**Problem to work on:** Please report every line from the material that contains the word "lean".
#### Data shown
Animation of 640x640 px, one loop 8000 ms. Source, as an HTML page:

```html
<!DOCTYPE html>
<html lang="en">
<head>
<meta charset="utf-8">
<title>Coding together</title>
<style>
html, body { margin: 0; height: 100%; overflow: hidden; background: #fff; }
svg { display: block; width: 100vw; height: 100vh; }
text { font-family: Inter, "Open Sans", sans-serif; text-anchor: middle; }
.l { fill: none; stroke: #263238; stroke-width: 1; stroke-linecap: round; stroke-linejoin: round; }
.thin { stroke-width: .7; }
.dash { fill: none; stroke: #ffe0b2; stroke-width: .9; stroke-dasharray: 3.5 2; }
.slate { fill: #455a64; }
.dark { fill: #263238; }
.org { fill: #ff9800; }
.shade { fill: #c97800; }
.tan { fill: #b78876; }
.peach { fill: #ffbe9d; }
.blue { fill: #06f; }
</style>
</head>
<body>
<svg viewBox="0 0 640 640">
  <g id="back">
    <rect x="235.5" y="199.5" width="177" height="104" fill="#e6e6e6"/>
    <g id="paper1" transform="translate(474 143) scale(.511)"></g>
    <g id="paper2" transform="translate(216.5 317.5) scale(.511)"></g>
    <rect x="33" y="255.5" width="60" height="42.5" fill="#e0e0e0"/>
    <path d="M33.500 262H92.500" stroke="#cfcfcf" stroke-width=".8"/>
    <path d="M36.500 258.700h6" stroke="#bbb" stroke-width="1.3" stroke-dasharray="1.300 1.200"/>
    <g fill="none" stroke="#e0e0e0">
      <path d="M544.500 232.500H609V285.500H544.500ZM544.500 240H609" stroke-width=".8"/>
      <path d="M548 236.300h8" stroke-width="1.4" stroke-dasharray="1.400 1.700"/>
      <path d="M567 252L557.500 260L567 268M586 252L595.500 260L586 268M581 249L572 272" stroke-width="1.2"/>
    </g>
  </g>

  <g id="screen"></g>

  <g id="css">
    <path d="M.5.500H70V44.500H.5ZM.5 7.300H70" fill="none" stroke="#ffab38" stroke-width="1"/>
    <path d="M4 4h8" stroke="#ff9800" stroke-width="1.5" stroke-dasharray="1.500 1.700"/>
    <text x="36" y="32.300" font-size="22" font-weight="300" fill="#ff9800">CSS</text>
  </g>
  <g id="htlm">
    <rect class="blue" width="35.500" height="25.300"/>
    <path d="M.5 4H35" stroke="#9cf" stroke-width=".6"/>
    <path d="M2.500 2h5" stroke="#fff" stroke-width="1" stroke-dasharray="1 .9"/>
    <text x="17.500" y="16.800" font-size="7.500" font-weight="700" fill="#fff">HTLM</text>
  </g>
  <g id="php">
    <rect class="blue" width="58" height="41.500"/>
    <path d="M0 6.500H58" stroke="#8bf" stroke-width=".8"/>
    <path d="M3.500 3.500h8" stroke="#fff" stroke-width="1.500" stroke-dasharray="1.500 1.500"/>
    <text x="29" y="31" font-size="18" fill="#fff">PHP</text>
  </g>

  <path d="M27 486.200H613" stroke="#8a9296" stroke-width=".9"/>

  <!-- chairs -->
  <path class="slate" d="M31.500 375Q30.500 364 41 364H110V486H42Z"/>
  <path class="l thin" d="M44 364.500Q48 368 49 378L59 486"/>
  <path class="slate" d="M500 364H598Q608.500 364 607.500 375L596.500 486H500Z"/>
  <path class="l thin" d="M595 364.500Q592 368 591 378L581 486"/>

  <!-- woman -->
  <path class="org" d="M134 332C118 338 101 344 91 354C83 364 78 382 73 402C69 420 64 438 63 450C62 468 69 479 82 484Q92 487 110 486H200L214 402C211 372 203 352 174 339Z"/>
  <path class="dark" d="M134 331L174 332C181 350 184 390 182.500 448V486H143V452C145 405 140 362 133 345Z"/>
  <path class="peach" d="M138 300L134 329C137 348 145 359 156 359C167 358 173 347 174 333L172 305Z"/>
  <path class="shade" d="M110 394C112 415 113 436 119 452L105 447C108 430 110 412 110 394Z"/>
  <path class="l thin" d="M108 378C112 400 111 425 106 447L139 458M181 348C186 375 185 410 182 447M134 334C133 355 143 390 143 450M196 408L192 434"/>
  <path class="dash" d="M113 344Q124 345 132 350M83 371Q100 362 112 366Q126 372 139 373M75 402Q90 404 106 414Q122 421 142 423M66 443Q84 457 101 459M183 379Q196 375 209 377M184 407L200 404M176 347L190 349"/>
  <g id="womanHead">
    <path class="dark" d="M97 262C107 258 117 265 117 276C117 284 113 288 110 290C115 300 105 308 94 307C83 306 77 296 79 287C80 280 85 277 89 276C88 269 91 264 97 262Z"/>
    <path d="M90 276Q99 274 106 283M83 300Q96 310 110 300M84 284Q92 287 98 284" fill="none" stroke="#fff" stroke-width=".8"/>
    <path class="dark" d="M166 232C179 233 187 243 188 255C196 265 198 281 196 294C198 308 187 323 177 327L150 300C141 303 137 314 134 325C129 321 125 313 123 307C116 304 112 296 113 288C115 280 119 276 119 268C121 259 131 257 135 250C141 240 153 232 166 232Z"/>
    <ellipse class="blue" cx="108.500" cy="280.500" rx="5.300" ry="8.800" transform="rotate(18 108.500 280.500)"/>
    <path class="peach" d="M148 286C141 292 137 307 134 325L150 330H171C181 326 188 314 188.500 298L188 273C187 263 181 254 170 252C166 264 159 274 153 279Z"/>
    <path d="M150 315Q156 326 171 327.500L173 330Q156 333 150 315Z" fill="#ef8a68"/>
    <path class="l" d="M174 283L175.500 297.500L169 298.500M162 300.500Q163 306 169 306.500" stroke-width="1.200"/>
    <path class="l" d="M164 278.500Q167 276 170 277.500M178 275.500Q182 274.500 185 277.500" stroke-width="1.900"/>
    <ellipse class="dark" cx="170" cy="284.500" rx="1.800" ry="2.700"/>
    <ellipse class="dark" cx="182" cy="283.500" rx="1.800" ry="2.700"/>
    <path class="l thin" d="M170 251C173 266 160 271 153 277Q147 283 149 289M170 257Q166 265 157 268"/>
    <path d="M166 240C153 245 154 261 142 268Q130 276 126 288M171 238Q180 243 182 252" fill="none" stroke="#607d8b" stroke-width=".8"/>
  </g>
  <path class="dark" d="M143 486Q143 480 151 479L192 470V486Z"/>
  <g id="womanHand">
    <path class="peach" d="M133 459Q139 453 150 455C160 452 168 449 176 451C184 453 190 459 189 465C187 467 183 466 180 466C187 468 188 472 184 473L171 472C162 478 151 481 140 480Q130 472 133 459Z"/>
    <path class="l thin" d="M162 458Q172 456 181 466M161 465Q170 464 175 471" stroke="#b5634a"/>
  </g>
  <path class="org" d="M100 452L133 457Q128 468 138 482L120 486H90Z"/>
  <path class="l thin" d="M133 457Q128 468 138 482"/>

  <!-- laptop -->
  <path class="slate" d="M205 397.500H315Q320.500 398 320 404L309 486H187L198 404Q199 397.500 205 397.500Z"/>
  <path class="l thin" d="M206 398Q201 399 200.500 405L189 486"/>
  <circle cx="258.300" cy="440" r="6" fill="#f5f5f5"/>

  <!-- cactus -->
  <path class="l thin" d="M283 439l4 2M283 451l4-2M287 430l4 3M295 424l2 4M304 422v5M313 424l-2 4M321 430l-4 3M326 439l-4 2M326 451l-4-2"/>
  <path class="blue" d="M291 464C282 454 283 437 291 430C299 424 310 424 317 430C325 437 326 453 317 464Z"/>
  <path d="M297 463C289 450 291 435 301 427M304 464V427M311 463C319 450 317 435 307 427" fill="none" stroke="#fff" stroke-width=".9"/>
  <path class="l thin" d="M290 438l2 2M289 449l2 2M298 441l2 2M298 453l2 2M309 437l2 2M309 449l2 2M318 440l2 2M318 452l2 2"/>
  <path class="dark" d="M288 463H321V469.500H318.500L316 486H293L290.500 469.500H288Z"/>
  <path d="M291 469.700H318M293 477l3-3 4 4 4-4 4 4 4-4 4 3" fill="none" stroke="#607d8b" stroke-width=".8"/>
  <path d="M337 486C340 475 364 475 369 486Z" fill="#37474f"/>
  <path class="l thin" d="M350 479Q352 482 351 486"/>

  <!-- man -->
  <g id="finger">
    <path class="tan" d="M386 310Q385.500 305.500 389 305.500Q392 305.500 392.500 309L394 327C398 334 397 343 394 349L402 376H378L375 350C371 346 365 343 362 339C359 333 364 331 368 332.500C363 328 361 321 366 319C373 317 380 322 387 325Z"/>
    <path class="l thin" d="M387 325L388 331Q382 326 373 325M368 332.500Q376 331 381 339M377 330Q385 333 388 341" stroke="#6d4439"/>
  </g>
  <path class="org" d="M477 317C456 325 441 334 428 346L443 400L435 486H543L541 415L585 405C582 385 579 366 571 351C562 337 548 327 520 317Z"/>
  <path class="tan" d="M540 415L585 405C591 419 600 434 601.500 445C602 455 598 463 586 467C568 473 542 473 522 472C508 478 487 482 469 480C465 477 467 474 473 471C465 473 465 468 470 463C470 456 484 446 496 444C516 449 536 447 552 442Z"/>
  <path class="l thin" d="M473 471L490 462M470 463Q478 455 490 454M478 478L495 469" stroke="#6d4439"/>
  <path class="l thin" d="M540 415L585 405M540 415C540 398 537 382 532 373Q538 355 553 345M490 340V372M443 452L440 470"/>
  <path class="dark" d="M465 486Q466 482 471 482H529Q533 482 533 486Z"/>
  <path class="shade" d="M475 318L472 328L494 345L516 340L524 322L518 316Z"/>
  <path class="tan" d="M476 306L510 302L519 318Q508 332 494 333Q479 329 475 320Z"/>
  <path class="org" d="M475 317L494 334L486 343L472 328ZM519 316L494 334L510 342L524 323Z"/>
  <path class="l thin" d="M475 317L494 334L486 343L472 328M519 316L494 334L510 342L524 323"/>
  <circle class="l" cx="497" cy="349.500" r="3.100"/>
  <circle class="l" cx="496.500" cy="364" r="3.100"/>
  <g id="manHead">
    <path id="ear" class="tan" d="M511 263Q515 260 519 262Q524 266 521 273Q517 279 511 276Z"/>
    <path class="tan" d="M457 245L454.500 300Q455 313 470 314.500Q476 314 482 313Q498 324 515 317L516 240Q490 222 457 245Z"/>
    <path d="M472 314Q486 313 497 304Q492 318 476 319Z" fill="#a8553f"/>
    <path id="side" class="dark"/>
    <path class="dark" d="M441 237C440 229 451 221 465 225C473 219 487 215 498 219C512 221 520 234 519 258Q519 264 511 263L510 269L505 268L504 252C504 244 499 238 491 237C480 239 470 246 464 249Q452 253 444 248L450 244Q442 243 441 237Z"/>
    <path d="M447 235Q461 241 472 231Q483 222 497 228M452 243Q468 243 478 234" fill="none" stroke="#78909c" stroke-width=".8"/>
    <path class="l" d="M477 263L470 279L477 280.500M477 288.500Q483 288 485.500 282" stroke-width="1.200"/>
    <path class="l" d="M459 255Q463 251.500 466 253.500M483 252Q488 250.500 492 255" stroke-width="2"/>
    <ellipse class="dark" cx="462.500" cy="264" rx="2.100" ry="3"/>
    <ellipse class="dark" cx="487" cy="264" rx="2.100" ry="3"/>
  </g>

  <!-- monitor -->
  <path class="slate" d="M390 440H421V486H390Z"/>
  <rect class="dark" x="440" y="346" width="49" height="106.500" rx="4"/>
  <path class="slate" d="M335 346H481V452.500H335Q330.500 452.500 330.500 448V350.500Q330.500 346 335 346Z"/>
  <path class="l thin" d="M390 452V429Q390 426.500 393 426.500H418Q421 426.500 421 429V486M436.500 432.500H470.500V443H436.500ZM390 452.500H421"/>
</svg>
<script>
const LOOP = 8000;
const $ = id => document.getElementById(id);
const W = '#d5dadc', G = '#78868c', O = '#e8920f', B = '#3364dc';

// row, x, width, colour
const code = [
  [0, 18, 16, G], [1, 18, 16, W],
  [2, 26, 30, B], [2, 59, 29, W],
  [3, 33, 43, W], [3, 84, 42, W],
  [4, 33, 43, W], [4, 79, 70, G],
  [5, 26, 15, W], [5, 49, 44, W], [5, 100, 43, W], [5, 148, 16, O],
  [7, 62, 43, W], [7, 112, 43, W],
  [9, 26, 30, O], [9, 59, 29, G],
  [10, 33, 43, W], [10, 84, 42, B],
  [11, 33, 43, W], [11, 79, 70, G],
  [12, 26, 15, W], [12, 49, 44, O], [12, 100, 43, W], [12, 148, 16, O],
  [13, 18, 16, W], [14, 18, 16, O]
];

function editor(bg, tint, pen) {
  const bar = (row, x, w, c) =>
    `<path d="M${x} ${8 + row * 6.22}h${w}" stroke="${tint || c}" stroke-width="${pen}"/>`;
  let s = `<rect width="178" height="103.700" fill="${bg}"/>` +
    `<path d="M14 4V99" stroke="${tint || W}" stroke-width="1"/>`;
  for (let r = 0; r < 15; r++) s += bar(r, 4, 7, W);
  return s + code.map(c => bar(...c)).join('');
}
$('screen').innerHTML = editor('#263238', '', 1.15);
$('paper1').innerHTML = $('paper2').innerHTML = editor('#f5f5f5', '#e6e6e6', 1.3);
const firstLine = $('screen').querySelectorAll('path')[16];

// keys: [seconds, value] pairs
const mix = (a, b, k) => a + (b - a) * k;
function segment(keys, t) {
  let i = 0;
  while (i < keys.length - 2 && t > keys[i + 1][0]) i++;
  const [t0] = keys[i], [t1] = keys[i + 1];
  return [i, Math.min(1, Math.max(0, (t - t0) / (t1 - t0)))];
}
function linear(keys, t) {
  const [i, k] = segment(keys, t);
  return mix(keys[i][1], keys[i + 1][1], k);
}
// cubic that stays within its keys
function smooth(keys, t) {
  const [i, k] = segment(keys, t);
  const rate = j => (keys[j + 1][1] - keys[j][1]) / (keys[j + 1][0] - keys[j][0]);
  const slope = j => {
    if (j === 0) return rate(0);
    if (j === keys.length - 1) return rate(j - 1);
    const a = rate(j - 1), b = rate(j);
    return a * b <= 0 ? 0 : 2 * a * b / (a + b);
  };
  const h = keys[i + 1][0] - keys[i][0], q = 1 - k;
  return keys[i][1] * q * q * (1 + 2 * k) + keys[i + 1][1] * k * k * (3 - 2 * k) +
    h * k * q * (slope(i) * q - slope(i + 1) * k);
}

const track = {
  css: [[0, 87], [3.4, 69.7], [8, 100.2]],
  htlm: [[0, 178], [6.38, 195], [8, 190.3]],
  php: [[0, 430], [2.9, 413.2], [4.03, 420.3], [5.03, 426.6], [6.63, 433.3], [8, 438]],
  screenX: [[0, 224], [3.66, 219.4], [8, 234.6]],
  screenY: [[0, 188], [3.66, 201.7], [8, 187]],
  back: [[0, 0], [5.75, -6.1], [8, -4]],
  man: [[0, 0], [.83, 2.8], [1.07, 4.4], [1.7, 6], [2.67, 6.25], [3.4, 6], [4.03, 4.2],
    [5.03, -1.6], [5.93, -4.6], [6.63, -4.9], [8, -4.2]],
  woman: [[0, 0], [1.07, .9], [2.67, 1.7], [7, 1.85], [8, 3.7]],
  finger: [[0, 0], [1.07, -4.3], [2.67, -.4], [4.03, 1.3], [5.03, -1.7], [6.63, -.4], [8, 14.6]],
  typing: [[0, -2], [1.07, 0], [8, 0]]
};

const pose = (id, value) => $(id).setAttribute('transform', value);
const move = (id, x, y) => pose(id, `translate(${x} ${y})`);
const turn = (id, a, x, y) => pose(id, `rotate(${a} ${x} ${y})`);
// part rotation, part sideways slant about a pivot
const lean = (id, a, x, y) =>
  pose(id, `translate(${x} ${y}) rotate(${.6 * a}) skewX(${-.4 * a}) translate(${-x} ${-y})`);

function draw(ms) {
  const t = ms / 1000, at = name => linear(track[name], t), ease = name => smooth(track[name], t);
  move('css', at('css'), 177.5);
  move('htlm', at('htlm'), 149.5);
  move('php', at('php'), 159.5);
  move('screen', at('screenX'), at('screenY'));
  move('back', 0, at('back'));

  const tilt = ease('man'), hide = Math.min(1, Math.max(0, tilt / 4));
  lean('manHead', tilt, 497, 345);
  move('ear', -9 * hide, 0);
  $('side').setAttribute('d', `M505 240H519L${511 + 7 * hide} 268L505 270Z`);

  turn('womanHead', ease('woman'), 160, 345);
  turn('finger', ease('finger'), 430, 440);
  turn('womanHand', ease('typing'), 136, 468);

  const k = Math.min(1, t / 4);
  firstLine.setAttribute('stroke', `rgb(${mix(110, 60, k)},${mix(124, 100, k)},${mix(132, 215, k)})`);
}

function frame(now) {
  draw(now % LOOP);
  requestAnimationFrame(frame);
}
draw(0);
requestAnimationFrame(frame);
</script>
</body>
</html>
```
########
**Exercise response:**
const lean = (id, a, x, y) =>
  lean('manHead', tilt, 497, 345);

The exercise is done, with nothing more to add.